Your task:
Your result should be every line of the records below that contains the word "soft".

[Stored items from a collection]
╭──

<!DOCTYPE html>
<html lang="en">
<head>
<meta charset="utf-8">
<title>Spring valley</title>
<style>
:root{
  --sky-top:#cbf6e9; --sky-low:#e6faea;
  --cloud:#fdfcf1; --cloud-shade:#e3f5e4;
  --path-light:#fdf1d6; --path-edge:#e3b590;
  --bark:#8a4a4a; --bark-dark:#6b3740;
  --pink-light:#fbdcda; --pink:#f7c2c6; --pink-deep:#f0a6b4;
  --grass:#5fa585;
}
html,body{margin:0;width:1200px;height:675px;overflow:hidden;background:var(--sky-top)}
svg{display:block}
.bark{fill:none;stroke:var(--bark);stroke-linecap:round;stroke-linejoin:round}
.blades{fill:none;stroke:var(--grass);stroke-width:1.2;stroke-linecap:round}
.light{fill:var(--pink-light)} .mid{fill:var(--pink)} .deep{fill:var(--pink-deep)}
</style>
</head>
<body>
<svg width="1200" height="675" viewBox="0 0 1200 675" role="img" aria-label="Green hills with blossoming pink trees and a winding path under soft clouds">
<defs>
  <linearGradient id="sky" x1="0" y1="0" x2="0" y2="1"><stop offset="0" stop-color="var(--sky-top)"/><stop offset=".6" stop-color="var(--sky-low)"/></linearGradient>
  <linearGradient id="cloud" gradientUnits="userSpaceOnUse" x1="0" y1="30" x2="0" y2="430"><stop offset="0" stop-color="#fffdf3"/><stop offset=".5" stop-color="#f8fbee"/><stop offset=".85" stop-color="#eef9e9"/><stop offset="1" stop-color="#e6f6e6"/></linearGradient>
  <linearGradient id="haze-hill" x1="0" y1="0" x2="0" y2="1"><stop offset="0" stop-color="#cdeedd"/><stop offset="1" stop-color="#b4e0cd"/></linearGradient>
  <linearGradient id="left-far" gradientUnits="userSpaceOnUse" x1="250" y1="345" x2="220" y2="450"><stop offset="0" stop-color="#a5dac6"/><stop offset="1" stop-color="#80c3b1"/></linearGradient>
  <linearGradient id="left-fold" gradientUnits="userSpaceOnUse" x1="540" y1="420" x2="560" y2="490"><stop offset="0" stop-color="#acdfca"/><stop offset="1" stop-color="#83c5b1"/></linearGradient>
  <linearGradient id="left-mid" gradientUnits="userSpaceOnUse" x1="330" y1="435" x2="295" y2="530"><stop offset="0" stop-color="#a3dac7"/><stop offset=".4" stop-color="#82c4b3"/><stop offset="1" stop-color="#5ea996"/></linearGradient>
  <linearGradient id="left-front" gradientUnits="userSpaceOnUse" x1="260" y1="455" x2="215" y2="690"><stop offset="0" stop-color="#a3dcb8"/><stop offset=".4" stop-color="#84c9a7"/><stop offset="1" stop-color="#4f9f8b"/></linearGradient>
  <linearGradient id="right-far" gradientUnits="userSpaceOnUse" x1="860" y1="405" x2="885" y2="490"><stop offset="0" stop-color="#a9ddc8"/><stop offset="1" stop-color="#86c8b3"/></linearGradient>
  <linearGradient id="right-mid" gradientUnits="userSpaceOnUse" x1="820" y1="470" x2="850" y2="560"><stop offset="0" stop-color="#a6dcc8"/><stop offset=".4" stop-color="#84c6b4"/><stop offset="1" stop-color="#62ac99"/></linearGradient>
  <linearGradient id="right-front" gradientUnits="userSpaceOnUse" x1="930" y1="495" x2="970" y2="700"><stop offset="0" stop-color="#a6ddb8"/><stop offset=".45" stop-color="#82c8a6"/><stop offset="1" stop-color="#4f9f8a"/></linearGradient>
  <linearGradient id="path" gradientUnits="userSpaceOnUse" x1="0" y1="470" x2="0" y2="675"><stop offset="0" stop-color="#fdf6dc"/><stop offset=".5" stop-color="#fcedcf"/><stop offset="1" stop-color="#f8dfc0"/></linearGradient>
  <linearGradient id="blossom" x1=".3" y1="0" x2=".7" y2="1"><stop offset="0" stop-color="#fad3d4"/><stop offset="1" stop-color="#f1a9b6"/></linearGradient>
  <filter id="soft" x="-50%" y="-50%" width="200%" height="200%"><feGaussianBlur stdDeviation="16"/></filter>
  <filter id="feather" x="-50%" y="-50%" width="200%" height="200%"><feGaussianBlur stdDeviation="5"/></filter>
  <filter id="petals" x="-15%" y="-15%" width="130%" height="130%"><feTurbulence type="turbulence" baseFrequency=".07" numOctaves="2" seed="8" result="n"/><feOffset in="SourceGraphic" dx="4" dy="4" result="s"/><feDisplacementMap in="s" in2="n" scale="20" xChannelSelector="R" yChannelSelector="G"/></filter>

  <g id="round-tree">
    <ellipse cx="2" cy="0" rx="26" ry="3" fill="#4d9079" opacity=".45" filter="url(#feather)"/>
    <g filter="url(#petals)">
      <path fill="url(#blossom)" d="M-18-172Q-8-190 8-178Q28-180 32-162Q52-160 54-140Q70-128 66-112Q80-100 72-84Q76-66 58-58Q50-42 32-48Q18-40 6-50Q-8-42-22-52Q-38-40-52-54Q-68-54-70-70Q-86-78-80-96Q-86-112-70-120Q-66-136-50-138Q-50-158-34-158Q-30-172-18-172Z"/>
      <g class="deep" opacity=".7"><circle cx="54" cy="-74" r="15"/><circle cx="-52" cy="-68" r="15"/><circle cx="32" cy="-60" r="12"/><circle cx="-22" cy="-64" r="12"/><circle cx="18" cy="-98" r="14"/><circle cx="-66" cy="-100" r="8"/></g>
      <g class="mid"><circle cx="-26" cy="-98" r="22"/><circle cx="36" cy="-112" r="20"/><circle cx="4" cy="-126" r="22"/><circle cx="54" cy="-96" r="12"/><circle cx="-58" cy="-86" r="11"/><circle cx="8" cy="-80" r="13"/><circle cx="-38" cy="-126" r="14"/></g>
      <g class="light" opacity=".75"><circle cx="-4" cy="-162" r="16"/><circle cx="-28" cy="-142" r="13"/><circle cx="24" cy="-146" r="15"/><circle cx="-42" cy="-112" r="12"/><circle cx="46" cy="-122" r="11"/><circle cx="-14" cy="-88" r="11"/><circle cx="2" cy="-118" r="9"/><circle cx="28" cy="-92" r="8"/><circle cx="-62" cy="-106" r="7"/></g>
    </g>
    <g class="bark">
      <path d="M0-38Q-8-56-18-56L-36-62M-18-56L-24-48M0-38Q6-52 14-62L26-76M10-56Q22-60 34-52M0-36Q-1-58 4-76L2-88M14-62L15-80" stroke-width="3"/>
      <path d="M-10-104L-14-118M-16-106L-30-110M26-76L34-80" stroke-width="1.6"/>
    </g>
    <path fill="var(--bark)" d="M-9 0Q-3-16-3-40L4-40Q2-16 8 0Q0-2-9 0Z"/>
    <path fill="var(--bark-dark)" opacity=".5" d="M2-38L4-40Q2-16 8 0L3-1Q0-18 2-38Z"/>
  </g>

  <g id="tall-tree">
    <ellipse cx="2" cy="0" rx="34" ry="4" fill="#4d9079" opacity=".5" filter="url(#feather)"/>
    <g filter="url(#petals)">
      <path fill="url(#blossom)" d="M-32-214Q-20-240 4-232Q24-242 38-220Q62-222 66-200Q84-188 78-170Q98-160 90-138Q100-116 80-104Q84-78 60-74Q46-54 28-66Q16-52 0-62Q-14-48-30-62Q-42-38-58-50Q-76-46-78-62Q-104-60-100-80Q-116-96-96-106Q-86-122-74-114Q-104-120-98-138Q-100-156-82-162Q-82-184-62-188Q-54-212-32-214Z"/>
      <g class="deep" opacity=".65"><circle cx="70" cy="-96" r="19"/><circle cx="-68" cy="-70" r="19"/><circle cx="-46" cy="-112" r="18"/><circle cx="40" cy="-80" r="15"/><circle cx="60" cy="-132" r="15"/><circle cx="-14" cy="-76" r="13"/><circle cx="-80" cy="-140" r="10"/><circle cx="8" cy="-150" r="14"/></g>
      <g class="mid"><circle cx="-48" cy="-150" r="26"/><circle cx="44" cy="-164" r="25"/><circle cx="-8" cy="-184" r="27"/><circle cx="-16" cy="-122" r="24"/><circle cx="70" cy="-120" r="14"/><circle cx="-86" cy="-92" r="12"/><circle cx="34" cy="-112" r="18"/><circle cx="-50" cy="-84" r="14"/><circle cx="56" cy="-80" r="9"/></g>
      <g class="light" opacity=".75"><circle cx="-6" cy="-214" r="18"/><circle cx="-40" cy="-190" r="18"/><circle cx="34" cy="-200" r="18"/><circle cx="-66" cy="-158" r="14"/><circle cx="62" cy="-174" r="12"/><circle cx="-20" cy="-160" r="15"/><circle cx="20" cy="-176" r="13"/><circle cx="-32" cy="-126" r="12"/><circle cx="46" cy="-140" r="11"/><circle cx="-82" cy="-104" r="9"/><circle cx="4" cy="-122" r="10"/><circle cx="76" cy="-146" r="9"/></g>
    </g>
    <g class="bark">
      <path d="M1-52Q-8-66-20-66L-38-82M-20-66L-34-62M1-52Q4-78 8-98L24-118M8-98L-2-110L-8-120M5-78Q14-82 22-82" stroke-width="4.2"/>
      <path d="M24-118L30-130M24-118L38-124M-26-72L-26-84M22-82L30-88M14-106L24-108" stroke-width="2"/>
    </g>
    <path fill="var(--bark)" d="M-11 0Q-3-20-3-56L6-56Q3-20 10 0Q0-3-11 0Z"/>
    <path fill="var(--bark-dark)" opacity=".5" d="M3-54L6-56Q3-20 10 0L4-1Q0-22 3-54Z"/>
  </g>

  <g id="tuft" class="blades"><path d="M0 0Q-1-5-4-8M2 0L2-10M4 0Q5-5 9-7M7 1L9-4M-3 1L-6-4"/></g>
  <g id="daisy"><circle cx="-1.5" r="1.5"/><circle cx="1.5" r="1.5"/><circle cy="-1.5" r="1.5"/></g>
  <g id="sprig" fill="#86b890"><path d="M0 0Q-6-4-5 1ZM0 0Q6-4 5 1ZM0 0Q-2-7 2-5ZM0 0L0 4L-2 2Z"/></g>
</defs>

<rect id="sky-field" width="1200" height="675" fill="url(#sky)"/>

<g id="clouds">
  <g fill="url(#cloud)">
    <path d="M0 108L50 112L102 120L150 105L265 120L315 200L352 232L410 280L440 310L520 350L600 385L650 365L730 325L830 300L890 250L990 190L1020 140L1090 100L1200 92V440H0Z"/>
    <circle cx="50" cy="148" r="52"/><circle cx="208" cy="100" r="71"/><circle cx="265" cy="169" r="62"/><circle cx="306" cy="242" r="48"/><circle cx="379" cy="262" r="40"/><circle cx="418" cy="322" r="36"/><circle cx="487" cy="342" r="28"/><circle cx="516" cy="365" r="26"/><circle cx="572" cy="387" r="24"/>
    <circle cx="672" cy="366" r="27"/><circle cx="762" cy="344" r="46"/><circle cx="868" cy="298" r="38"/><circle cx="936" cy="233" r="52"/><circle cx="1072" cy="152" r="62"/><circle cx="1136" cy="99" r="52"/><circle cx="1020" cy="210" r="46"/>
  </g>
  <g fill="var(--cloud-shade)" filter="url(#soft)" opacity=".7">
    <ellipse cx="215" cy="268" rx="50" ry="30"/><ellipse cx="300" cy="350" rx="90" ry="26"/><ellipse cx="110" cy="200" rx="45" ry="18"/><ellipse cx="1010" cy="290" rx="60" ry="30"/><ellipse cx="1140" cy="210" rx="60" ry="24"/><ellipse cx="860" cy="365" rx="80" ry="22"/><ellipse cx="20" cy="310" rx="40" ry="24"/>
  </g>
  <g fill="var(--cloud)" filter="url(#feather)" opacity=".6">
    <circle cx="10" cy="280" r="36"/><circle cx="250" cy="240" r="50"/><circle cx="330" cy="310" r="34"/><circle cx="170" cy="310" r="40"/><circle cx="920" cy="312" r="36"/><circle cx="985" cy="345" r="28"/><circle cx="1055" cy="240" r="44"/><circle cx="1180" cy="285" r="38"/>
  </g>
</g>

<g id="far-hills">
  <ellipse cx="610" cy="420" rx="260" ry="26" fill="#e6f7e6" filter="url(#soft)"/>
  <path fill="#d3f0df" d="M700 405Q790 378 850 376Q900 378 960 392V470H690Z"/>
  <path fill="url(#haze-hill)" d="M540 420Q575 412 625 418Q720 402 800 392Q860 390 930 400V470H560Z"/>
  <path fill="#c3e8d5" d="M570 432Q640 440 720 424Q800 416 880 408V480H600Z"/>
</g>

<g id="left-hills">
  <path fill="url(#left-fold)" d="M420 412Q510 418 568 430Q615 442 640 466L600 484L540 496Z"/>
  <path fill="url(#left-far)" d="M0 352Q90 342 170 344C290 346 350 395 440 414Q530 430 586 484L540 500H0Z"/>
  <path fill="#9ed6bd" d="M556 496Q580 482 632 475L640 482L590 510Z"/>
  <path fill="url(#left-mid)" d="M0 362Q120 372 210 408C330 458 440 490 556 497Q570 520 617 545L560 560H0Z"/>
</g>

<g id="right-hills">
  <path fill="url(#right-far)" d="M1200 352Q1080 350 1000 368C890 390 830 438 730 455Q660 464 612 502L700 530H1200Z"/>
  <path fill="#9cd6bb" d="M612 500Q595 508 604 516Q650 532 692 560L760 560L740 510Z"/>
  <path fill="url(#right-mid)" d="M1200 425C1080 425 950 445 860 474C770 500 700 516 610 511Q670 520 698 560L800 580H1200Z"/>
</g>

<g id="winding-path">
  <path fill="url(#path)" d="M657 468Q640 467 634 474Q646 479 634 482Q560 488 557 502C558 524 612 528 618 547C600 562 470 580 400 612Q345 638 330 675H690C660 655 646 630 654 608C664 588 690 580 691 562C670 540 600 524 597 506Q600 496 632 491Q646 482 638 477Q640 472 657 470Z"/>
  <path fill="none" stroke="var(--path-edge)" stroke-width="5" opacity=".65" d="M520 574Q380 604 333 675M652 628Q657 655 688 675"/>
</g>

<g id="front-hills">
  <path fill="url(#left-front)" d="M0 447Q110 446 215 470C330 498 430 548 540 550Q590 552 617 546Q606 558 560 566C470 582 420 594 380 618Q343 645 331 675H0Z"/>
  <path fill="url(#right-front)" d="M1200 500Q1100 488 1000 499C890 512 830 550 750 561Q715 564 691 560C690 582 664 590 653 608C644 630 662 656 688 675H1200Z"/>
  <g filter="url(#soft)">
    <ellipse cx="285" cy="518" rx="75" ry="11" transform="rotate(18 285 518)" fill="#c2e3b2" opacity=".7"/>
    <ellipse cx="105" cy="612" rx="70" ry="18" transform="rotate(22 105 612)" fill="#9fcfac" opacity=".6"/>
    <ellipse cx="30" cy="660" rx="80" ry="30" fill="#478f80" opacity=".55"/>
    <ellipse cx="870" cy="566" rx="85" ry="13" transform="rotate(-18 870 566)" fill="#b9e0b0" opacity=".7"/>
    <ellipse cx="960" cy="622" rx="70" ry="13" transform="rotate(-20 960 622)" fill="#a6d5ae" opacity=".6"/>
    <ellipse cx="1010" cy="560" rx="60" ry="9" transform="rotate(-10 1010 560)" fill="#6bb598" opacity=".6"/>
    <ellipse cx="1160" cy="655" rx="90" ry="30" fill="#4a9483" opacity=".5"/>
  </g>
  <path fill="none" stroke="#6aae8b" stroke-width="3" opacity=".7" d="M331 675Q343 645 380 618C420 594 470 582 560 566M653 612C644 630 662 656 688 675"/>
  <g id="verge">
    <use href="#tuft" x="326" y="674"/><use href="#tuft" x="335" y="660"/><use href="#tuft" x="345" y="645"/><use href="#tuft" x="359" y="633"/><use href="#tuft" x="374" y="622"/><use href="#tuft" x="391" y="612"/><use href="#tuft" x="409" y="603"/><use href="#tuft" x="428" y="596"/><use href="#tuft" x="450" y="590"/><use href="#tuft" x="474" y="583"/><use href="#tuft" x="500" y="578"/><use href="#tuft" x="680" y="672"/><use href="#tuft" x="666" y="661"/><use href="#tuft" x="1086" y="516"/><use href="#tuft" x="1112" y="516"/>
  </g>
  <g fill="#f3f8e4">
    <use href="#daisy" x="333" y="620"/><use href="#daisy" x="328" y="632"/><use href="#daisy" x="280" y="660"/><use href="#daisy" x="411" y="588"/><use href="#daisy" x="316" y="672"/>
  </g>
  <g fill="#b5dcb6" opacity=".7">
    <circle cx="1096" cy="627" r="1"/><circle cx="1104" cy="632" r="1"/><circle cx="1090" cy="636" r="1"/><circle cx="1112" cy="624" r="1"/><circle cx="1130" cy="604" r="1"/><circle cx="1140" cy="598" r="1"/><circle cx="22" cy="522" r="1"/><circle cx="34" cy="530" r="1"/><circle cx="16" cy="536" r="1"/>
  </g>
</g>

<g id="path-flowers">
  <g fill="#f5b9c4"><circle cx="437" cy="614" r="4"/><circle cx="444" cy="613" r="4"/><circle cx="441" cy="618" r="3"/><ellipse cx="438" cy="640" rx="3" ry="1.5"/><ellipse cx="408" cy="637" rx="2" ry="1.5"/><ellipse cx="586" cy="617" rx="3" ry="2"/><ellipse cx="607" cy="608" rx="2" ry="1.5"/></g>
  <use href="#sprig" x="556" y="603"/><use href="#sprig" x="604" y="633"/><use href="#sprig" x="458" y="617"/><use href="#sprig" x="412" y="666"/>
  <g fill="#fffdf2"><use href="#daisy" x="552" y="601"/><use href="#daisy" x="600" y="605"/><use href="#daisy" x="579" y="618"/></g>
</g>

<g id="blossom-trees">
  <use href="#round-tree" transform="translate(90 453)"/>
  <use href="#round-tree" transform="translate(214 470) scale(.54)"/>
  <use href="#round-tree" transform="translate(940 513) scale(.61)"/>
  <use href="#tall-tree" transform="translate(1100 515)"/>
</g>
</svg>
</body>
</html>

╰──

Solved problem:
<svg width="1200" height="675" viewBox="0 0 1200 675" role="img" aria-label="Green hills with blossoming pink trees and a winding path under soft clouds">
  <filter id="soft" x="-50%" y="-50%" width="200%" height="200%"><feGaussianBlur stdDeviation="16"/></filter>
  <g fill="var(--cloud-shade)" filter="url(#soft)" opacity=".7">
  <ellipse cx="610" cy="420" rx="260" ry="26" fill="#e6f7e6" filter="url(#soft)"/>
  <g filter="url(#soft)">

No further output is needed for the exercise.